▸ Working data:
:::
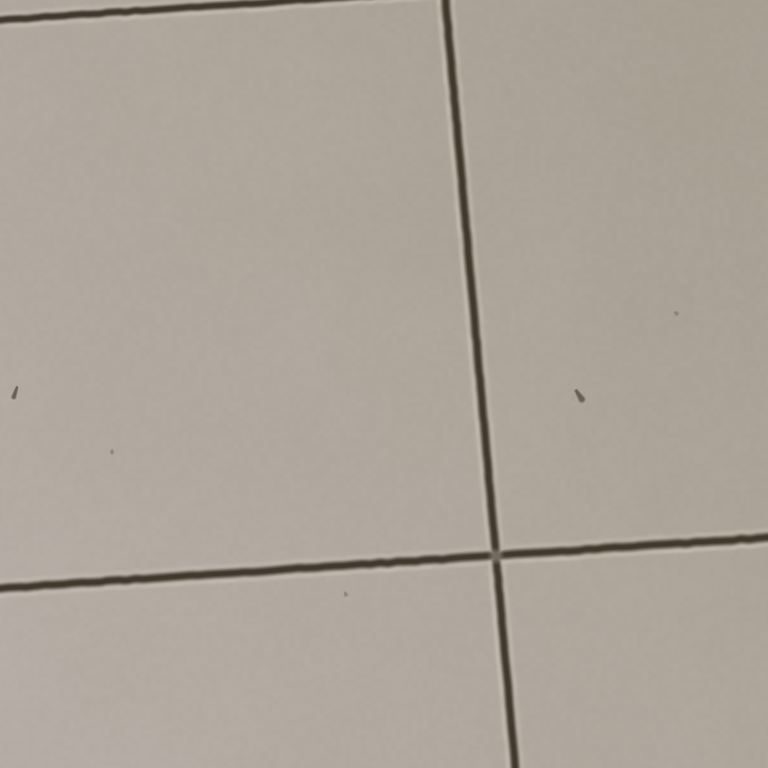
Write a WebGL 1 fragment shader that draws this texture.

```glsl
precision highp float;
// Large beige floor tiles on a slightly skewed grid, with dark joints, pale
// bevelled rims and a few specks. Joints come from the distance to the nearest
// grid line; value noise adds faint mottling, grain and uneven edges.
uniform vec2 u_resolution;

const float TILE_SIZE = 0.74;
const vec3 TILE_WARM = vec3(0.655, 0.617, 0.570);
const vec3 TILE_LIGHT = vec3(0.720, 0.690, 0.660);
const vec3 RIM_COLOR = vec3(0.775, 0.745, 0.700);
const vec3 JOINT_COLOR = vec3(0.255, 0.215, 0.170);
const vec3 SPECK_COLOR = vec3(0.360, 0.320, 0.290);

float hash(vec2 p) {
  vec3 q = fract(p.xyx * 0.1031);
  q += dot(q, q.yzx + 33.33);
  return fract((q.x + q.y) * q.z);
}

float noise(vec2 p) {
  vec2 cell = floor(p);
  vec2 f = fract(p);
  f = f * f * (3.0 - 2.0 * f);
  float low = mix(hash(cell), hash(cell + vec2(1.0, 0.0)), f.x);
  float high = mix(hash(cell + vec2(0.0, 1.0)), hash(cell + 1.0), f.x);
  return mix(low, high, f.y);
}

float fbm(vec2 p) {
  float sum = 0.0;
  float weight = 0.5;
  for (int i = 0; i < 4; i++) {
    sum += weight * noise(p);
    p = p * 2.1 + 17.3;
    weight *= 0.5;
  }
  return sum;
}

// Soft dark band of the given half width
float jointMask(float d, float halfWidth, float pixel) {
  return 1.0 - smoothstep(0.0012, halfWidth + 0.5 * pixel, abs(d));
}

// Pale rim on both sides of a joint, stronger on the negative side
float rimMask(float d, float offset) {
  float t = (abs(d) - offset) / 0.0028;
  return exp(-t * t) * (d < 0.0 ? 0.9 : 0.6);
}

// Tapered stroke centred on the origin
float speckMask(vec2 p, vec2 halfAxis, float radius, float pixel) {
  float along = clamp(dot(p, halfAxis) / dot(halfAxis, halfAxis), -1.0, 1.0);
  float d = length(p - halfAxis * along);
  float taper = radius * (1.0 - 0.35 * along);
  return 1.0 - smoothstep(0.3 * taper, taper + 0.7 * pixel, d);
}

// Specks spread along a shallow V across the floor
float specks(vec2 uv, float pixel) {
  float mask = 0.0;
  for (int i = 0; i < 5; i++) {
    float n = float(i);
    float spread = -0.43 * cos(n * 0.7854);
    vec2 center = vec2(0.45 + spread, 0.227 + 0.73 * abs(spread) + 0.12 * spread);
    float large = 1.0 - step(0.5, mod(n, 3.0));
    float angle = 1.25 + 0.3 * n;
    vec2 halfAxis = vec2(cos(angle), sin(angle)) * mix(0.0012, 0.0065, large);
    float radius = mix(0.0026, 0.0028 + 0.0004 * n, large);
    float strength = mix(0.4, 0.85, large);
    mask = max(mask, strength * speckMask(uv - center, halfAxis, radius, pixel));
  }
  return mask;
}

// Broad light falloff with faint blotches and fine grain
vec3 tileColor(vec2 uv) {
  float light = 0.68 - 0.45 * uv.x + 0.35 * (0.5 - uv.y);
  light += 0.22 * (fbm(uv * 7.0) - 0.47);
  vec3 color = mix(TILE_WARM, TILE_LIGHT, clamp(light, 0.0, 1.0));
  return color + 0.012 * (noise(uv * 150.0) - 0.5);
}

void main() {
  vec2 uv = gl_FragCoord.xy / u_resolution;
  float pixel = 1.0 / min(u_resolution.x, u_resolution.y);

  // Skewed grid and signed distance to the nearest line on each axis
  vec2 skewed = vec2(uv.x - 0.671 + 0.091 * uv.y, uv.y - 0.234 - 0.066 * uv.x);
  vec2 grid = skewed / TILE_SIZE;
  vec2 line = floor(grid + 0.5);
  vec2 d = (grid - line) * TILE_SIZE;

  // Slightly rough edges, thinner joints in farther rows
  d.x += 0.0007 * (noise(vec2(uv.y * 85.0, 3.0)) - 0.5);
  d.y += 0.0014 * (noise(vec2(uv.x * 85.0, 9.0)) - 0.5);
  float rowWidth = 0.0080 - 0.0012 * line.y;

  // Joints fade where they cross
  float joint = max(jointMask(d.x, 0.0078, pixel), jointMask(d.y, rowWidth, pixel));
  joint *= mix(0.55, 1.0, smoothstep(0.003, 0.013, length(d)));
  float rim = max(rimMask(d.x, 0.0098), rimMask(d.y, rowWidth + 0.002));
  rim *= 0.65 + 0.5 * noise(uv * 70.0);

  vec3 color = tileColor(uv);
  color = mix(color, SPECK_COLOR, specks(uv, pixel));
  color = mix(color, RIM_COLOR, 0.75 * rim);
  color = mix(color, JOINT_COLOR, joint);
  gl_FragColor = vec4(color, 1.0);
}
```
:::
▸ Activity: Set down the material above word for word and skip its pictures.

▸ Exercise result:
Write a WebGL 1 fragment shader that draws this texture.

```glsl
precision highp float;
// Large beige floor tiles on a slightly skewed grid, with dark joints, pale
// bevelled rims and a few specks. Joints come from the distance to the nearest
// grid line; value noise adds faint mottling, grain and uneven edges.
uniform vec2 u_resolution;

const float TILE_SIZE = 0.74;
const vec3 TILE_WARM = vec3(0.655, 0.617, 0.570);
const vec3 TILE_LIGHT = vec3(0.720, 0.690, 0.660);
const vec3 RIM_COLOR = vec3(0.775, 0.745, 0.700);
const vec3 JOINT_COLOR = vec3(0.255, 0.215, 0.170);
const vec3 SPECK_COLOR = vec3(0.360, 0.320, 0.290);

float hash(vec2 p) {
  vec3 q = fract(p.xyx * 0.1031);
  q += dot(q, q.yzx + 33.33);
  return fract((q.x + q.y) * q.z);
}

float noise(vec2 p) {
  vec2 cell = floor(p);
  vec2 f = fract(p);
  f = f * f * (3.0 - 2.0 * f);
  float low = mix(hash(cell), hash(cell + vec2(1.0, 0.0)), f.x);
  float high = mix(hash(cell + vec2(0.0, 1.0)), hash(cell + 1.0), f.x);
  return mix(low, high, f.y);
}

float fbm(vec2 p) {
  float sum = 0.0;
  float weight = 0.5;
  for (int i = 0; i < 4; i++) {
    sum += weight * noise(p);
    p = p * 2.1 + 17.3;
    weight *= 0.5;
  }
  return sum;
}

// Soft dark band of the given half width
float jointMask(float d, float halfWidth, float pixel) {
  return 1.0 - smoothstep(0.0012, halfWidth + 0.5 * pixel, abs(d));
}

// Pale rim on both sides of a joint, stronger on the negative side
float rimMask(float d, float offset) {
  float t = (abs(d) - offset) / 0.0028;
  return exp(-t * t) * (d < 0.0 ? 0.9 : 0.6);
}

// Tapered stroke centred on the origin
float speckMask(vec2 p, vec2 halfAxis, float radius, float pixel) {
  float along = clamp(dot(p, halfAxis) / dot(halfAxis, halfAxis), -1.0, 1.0);
  float d = length(p - halfAxis * along);
  float taper = radius * (1.0 - 0.35 * along);
  return 1.0 - smoothstep(0.3 * taper, taper + 0.7 * pixel, d);
}

// Specks spread along a shallow V across the floor
float specks(vec2 uv, float pixel) {
  float mask = 0.0;
  for (int i = 0; i < 5; i++) {
    float n = float(i);
    float spread = -0.43 * cos(n * 0.7854);
    vec2 center = vec2(0.45 + spread, 0.227 + 0.73 * abs(spread) + 0.12 * spread);
    float large = 1.0 - step(0.5, mod(n, 3.0));
    float angle = 1.25 + 0.3 * n;
    vec2 halfAxis = vec2(cos(angle), sin(angle)) * mix(0.0012, 0.0065, large);
    float radius = mix(0.0026, 0.0028 + 0.0004 * n, large);
    float strength = mix(0.4, 0.85, large);
    mask = max(mask, strength * speckMask(uv - center, halfAxis, radius, pixel));
  }
  return mask;
}

// Broad light falloff with faint blotches and fine grain
vec3 tileColor(vec2 uv) {
  float light = 0.68 - 0.45 * uv.x + 0.35 * (0.5 - uv.y);
  light += 0.22 * (fbm(uv * 7.0) - 0.47);
  vec3 color = mix(TILE_WARM, TILE_LIGHT, clamp(light, 0.0, 1.0));
  return color + 0.012 * (noise(uv * 150.0) - 0.5);
}

void main() {
  vec2 uv = gl_FragCoord.xy / u_resolution;
  float pixel = 1.0 / min(u_resolution.x, u_resolution.y);

  // Skewed grid and signed distance to the nearest line on each axis
  vec2 skewed = vec2(uv.x - 0.671 + 0.091 * uv.y, uv.y - 0.234 - 0.066 * uv.x);
  vec2 grid = skewed / TILE_SIZE;
  vec2 line = floor(grid + 0.5);
  vec2 d = (grid - line) * TILE_SIZE;

  // Slightly rough edges, thinner joints in farther rows
  d.x += 0.0007 * (noise(vec2(uv.y * 85.0, 3.0)) - 0.5);
  d.y += 0.0014 * (noise(vec2(uv.x * 85.0, 9.0)) - 0.5);
  float rowWidth = 0.0080 - 0.0012 * line.y;

  // Joints fade where they cross
  float joint = max(jointMask(d.x, 0.0078, pixel), jointMask(d.y, rowWidth, pixel));
  joint *= mix(0.55, 1.0, smoothstep(0.003, 0.013, length(d)));
  float rim = max(rimMask(d.x, 0.0098), rimMask(d.y, rowWidth + 0.002));
  rim *= 0.65 + 0.5 * noise(uv * 70.0);

  vec3 color = tileColor(uv);
  color = mix(color, SPECK_COLOR, specks(uv, pixel));
  color = mix(color, RIM_COLOR, 0.75 * rim);
  color = mix(color, JOINT_COLOR, joint);
  gl_FragColor = vec4(color, 1.0);
}
```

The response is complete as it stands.